Because channel innovations can be so diverse, a good place to start can be to observe competitors and parallel markets. How are competitors reaching their customers? If all of your competitors are using the same channels, what’s a new one that your company can forge? Are there any new or novel channel innovations happening in parallel markets that can be adopted into your company? Are there any new or novel channel innovations going on in completely unrelated markets or companies that can be adapted to fit your company?
All of these questions can only be answered once you understand your core offering, brand, and customer expectations. Channel innovations are particularly context-sensitive depending on the industry and customer habits, and thus the better you know your overall strategic goals the better chance of success you’ll have with a channel innovation. Do you have a product line that customers must interact with to truly appreciate? A flagship store may be best. Are you trying to send a quick, high-impact message to solidify your brand? A pop-up shop can be a low-cost way to generate interest. Have you garnered enough brand loyalty to and are looking to offer customers more? Direct selling or subscription services may be an option.
When thinking about channel innovations, core offerings usually take the sole focus, but it’s important to consider complementary products or offerings as well. Channel innovations can also result as a byproduct of other innovations. For instance, the invention of the automobile transformed the logistics, delivery, and fulfillment aspects of many industries, especially perishable foods like milk and ice. We see this also happening today, with drones revolutionizing the way emergency medical supplies can be delivered to places that are hard to get to.

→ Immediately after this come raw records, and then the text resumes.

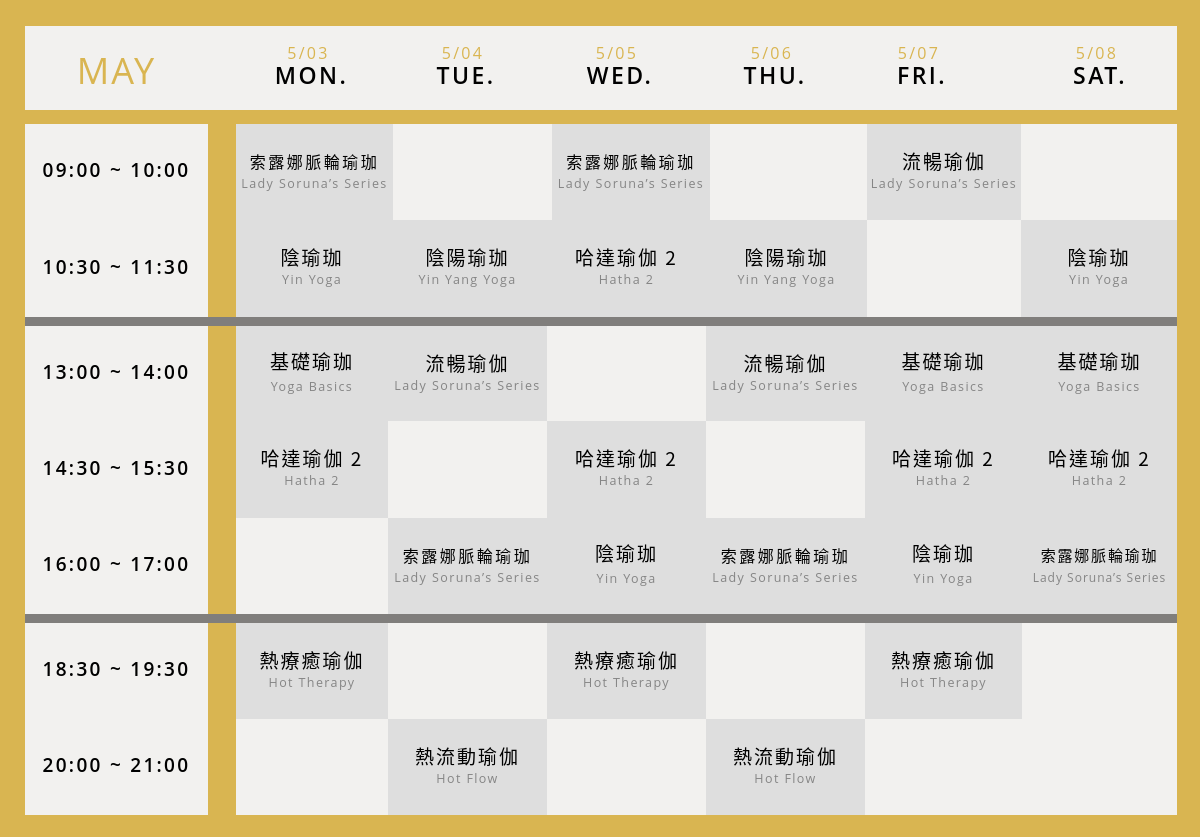
<!DOCTYPE html>
<html lang="zh-Hant">
<head>
<meta charset="utf-8">
<title>May yoga timetable</title>
<style>
:root {
  --gold: #d9b551;
  --paper: #f2f1ef;
  --lesson: #dedede;
  --divider: #807e7c;
  --ink: #000;
  --muted: #858585;
}
* { box-sizing: border-box; margin: 0; padding: 0; }
html, body { width: 1200px; height: 837px; overflow: hidden; }
body {
  background: var(--gold);
  color: var(--ink);
  font-family: "Open Sans", "Noto Sans CJK TC", sans-serif;
  padding: 26px 23px 0 25px;
  display: flex;
  flex-direction: column;
  gap: 14px;
}

.week {
  height: 84px;
  flex: none;
  background: var(--paper);
  display: grid;
  grid-template-columns: 210px 153px 156px 152px 158px 169px 154px;
}
.month {
  width: 183px;
  padding-top: 20px;
  font-size: 36px;
  line-height: 50px;
  font-weight: 500;
  letter-spacing: 2px;
  text-align: center;
  color: var(--gold);
}
.day { padding-top: 17px; text-align: center; }
.day.fri { padding-right: 33px; }
.date {
  padding-right: 6px;
  font-size: 16px;
  line-height: 20px;
  font-weight: 500;
  letter-spacing: 2.3px;
  color: var(--gold);
}
.weekday {
  font-size: 23px;
  line-height: 24px;
  font-weight: 600;
  letter-spacing: 2.4px;
}

.session { display: flex; gap: 28px; }
.times, .lessons { display: grid; background: var(--paper); grid-template-rows: var(--slots); }
.times { width: 183px; }
.lessons { width: 941px; }
.morning { --slots: 96px 97px; }
.afternoon { --slots: 95px 97px 96px; }
.evening { --slots: 96px 96px; }
.break { height: 9px; border: 0; background: var(--divider); }

.times time {
  display: flex;
  align-items: center;
  justify-content: center;
  padding-bottom: 4px;
  font-size: 19px;
  font-weight: 600;
  letter-spacing: 2.3px;
  white-space: nowrap;
}

.slot { display: grid; grid-template-columns: 152px 159px 159px 159px 157px 155px; }
.slot.early { grid-template-columns: 157px 159px 158px 157px 154px 156px; }
.slot.late { grid-template-columns: 152px 159px 159px 161px 154px 156px; }
.lesson {
  grid-row: 1;
  background: var(--lesson);
  padding-top: 25px;
  text-align: center;
  white-space: nowrap;
}
.lesson.mon { grid-column: 1; }
.lesson.tue { grid-column: 2; }
.lesson.wed { grid-column: 3; }
.lesson.thu { grid-column: 4; }
.lesson.fri { grid-column: 5; }
.lesson.sat { grid-column: 6; }
.lesson h3 {
  font-family: "Noto Sans CJK TC", "Open Sans", sans-serif;
  font-size: 19px;
  line-height: 24px;
  font-weight: 500;
  letter-spacing: 2px;
}
.lesson p {
  margin-top: 1px;
  font-size: 12.5px;
  line-height: 20px;
  letter-spacing: 1.4px;
  color: var(--muted);
}
.lesson.long h3 { font-size: 16px; letter-spacing: 2.5px; }
.lesson.long.sat h3 { font-size: 15px; letter-spacing: 1.8px; }
.lesson.long.sat p { font-size: 12px; letter-spacing: 1px; }
.lesson.airy { padding-top: 23px; }
.lesson.airy p { margin-top: 4px; }
</style>
</head>
<body>
<header class="week">
  <h1 class="month">MAY</h1>
  <div class="day"><p class="date">5/03</p><h2 class="weekday">MON.</h2></div>
  <div class="day"><p class="date">5/04</p><h2 class="weekday">TUE.</h2></div>
  <div class="day"><p class="date">5/05</p><h2 class="weekday">WED.</h2></div>
  <div class="day"><p class="date">5/06</p><h2 class="weekday">THU.</h2></div>
  <div class="day fri"><p class="date">5/07</p><h2 class="weekday">FRI.</h2></div>
  <div class="day"><p class="date">5/08</p><h2 class="weekday">SAT.</h2></div>
</header>

<main>
  <section class="session morning">
    <div class="times">
      <time>09:00 ~ 10:00</time>
      <time>10:30 ~ 11:30</time>
    </div>
    <div class="lessons">
      <div class="slot early">
        <article class="lesson long mon"><h3>索露娜脈輪瑜珈</h3><p>Lady Soruna’s Series</p></article>
        <article class="lesson long wed"><h3>索露娜脈輪瑜珈</h3><p>Lady Soruna’s Series</p></article>
        <article class="lesson fri"><h3>流暢瑜伽</h3><p>Lady Soruna’s Series</p></article>
      </div>
      <div class="slot late">
        <article class="lesson mon"><h3>陰瑜珈</h3><p>Yin Yoga</p></article>
        <article class="lesson tue"><h3>陰陽瑜珈</h3><p>Yin Yang Yoga</p></article>
        <article class="lesson wed"><h3>哈達瑜伽 2</h3><p>Hatha 2</p></article>
        <article class="lesson thu"><h3>陰陽瑜珈</h3><p>Yin Yang Yoga</p></article>
        <article class="lesson sat"><h3>陰瑜珈</h3><p>Yin Yoga</p></article>
      </div>
    </div>
  </section>

  <hr class="break">

  <section class="session afternoon">
    <div class="times">
      <time>13:00 ~ 14:00</time>
      <time>14:30 ~ 15:30</time>
      <time>16:00 ~ 17:00</time>
    </div>
    <div class="lessons">
      <div class="slot">
        <article class="lesson airy mon"><h3>基礎瑜珈</h3><p>Yoga Basics</p></article>
        <article class="lesson tue"><h3>流暢瑜伽</h3><p>Lady Soruna’s Series</p></article>
        <article class="lesson thu"><h3>流暢瑜伽</h3><p>Lady Soruna’s Series</p></article>
        <article class="lesson airy fri"><h3>基礎瑜珈</h3><p>Yoga Basics</p></article>
        <article class="lesson airy sat"><h3>基礎瑜珈</h3><p>Yoga Basics</p></article>
      </div>
      <div class="slot">
        <article class="lesson mon"><h3>哈達瑜伽 2</h3><p>Hatha 2</p></article>
        <article class="lesson wed"><h3>哈達瑜伽 2</h3><p>Hatha 2</p></article>
        <article class="lesson fri"><h3>哈達瑜伽 2</h3><p>Hatha 2</p></article>
        <article class="lesson sat"><h3>哈達瑜伽 2</h3><p>Hatha 2</p></article>
      </div>
      <div class="slot">
        <article class="lesson long tue"><h3>索露娜脈輪瑜珈</h3><p>Lady Soruna’s Series</p></article>
        <article class="lesson airy wed"><h3>陰瑜珈</h3><p>Yin Yoga</p></article>
        <article class="lesson long thu"><h3>索露娜脈輪瑜珈</h3><p>Lady Soruna’s Series</p></article>
        <article class="lesson airy fri"><h3>陰瑜珈</h3><p>Yin Yoga</p></article>
        <article class="lesson long sat"><h3>索露娜脈輪瑜珈</h3><p>Lady Soruna’s Series</p></article>
      </div>
    </div>
  </section>

  <hr class="break">

  <section class="session evening">
    <div class="times">
      <time>18:30 ~ 19:30</time>
      <time>20:00 ~ 21:00</time>
    </div>
    <div class="lessons">
      <div class="slot">
        <article class="lesson mon"><h3>熱療癒瑜伽</h3><p>Hot Therapy</p></article>
        <article class="lesson wed"><h3>熱療癒瑜伽</h3><p>Hot Therapy</p></article>
        <article class="lesson fri"><h3>熱療癒瑜伽</h3><p>Hot Therapy</p></article>
      </div>
      <div class="slot">
        <article class="lesson tue"><h3>熱流動瑜伽</h3><p>Hot Flow</p></article>
        <article class="lesson thu"><h3>熱流動瑜伽</h3><p>Hot Flow</p></article>
      </div>
    </div>
  </section>
</main>
</body>
</html>
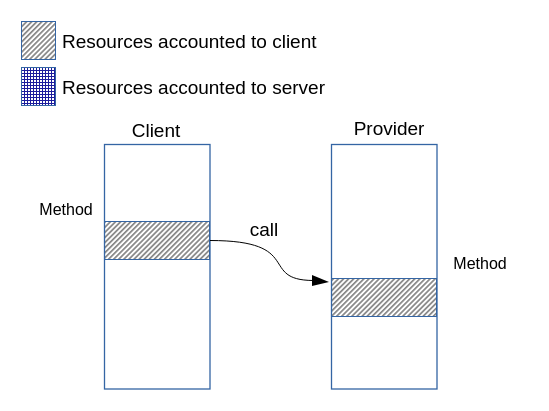
<!DOCTYPE html>
<html lang="en">
<head>
<meta charset="utf-8">
<title>Resource accounting for a method call</title>
<style>
:root {
  --paper: #ffffff;
  --ink: #000000;
  --outline: #3465a4;
  --hatch: #868686;
  --grid: #1c1c9c;
}
* { box-sizing: border-box; margin: 0; }
body {
  width: 549px;
  height: 411px;
  overflow: hidden;
  background: var(--paper);
  color: var(--ink);
  font: 19px/22px "Liberation Sans", Arial, sans-serif;
}
.diagram { position: relative; width: 549px; height: 411px; overflow: hidden; }
.legend {
  display: flex;
  flex-direction: column;
  gap: 7px;
  padding: 21px 0 0 21px;
  list-style: none;
}
.legend li { display: flex; align-items: center; gap: 6px; height: 39px; white-space: nowrap; }
.legend svg { flex: none; display: block; }
.legend span { padding-top: 2px; }
.label { position: absolute; white-space: nowrap; transform: translateX(-50%); }
.method { font-size: 16px; line-height: 18px; }
.client-title { left: 156px; top: 120px; }
.provider-title { left: 389px; top: 118px; }
.call { left: 264px; top: 219px; }
.client-method { left: 66px; top: 201px; }
.provider-method { left: 480px; top: 255px; }
.nodes { position: absolute; left: 0; top: 0; }
.box { fill: none; stroke: var(--outline); stroke-width: 1.3; }
.band { fill: url(#client-hatch); stroke: var(--outline); }
.server-fill { fill: url(#server-grid); stroke: var(--outline); }
.arrow-line { fill: none; stroke: var(--ink); }
</style>
</head>
<body>
<main class="diagram">
  <svg class="nodes" width="549" height="411" viewBox="0 0 549 411" aria-hidden="true">
    <defs>
      <pattern id="client-hatch" width="3.6" height="3.6" patternUnits="userSpaceOnUse" patternTransform="rotate(45)">
        <rect width="1.7" height="3.6" fill="var(--hatch)"/>
      </pattern>
      <pattern id="server-grid" width="3" height="3" patternUnits="userSpaceOnUse">
        <path d="M0 .5H3M.5 0V3" stroke="var(--grid)"/>
      </pattern>
    </defs>
    <rect class="band" x="104.5" y="221.5" width="105" height="38"/>
    <rect class="box" x="104.5" y="144.5" width="105.5" height="244.5"/>
    <rect class="band" x="331.5" y="278.5" width="105" height="38"/>
    <rect class="box" x="331.5" y="144.5" width="105.5" height="244.5"/>
    <path class="arrow-line" d="M210 240.5C305 240.5 258 280 313 280.5"/>
    <polygon points="312,275 329,282 312,286"/>
  </svg>
  <ul class="legend">
    <li>
      <svg width="35" height="39" aria-hidden="true"><rect class="band" x=".5" y=".5" width="34" height="38"/></svg>
      <span>Resources accounted to client</span>
    </li>
    <li>
      <svg width="35" height="39" aria-hidden="true"><rect class="server-fill" x=".5" y=".5" width="34" height="38"/></svg>
      <span>Resources accounted to server</span>
    </li>
  </ul>
  <p class="label client-title">Client</p>
  <p class="label provider-title">Provider</p>
  <p class="label method client-method">Method</p>
  <p class="label call">call</p>
  <p class="label method provider-method">Method</p>
</main>
</body>
</html>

Channel innovations can have a huge effect on company’s bottom lines. Many channel innovations, like direct selling through e-channels, can reduce overhead costs while maximizing margins and cost advantage. Other channel innovations, like indirect distribution, can alleviate wasted time or effort by outsourcing sales, allowing a company to focus on what it does best. Innovations like subscription boxes will sacrifice some profitability in favor of a predictable, steady stream of income, which can make a company’s balance sheets more enticing to outside investors.
Some channel innovations are not cost-effective — in fact, quite the opposite. Building a flagship store is an expensive and time-consuming process. Flagship stores are usually in established and trendy metropolitan areas, meaning sky high rent. Pop-up shops can be expensive when considering return on investment — by nature, the shop likely won’t move that much merchandise. However, what these channel innovations lack in revenue generation they make up for by reinforcing a company’s brand in consumers’ heads. These innovations focus on how to connect your company’s offerings with your buyers and rewards them with an experience.
Channel innovations focus on new ways to connect with customers that more effectively drive sales, enhance margins, or increase exposure and positive associations with a company’s brand. They can often be ported from company to company or industry to industry, but can only be successful if a company has an intimate understanding of its customers and brand. The best channel innovations revolutionize our systems and completely change the way we do things. As technology improves along with our ability to understand consumers, channel innovations will continue to develop and make our lives better.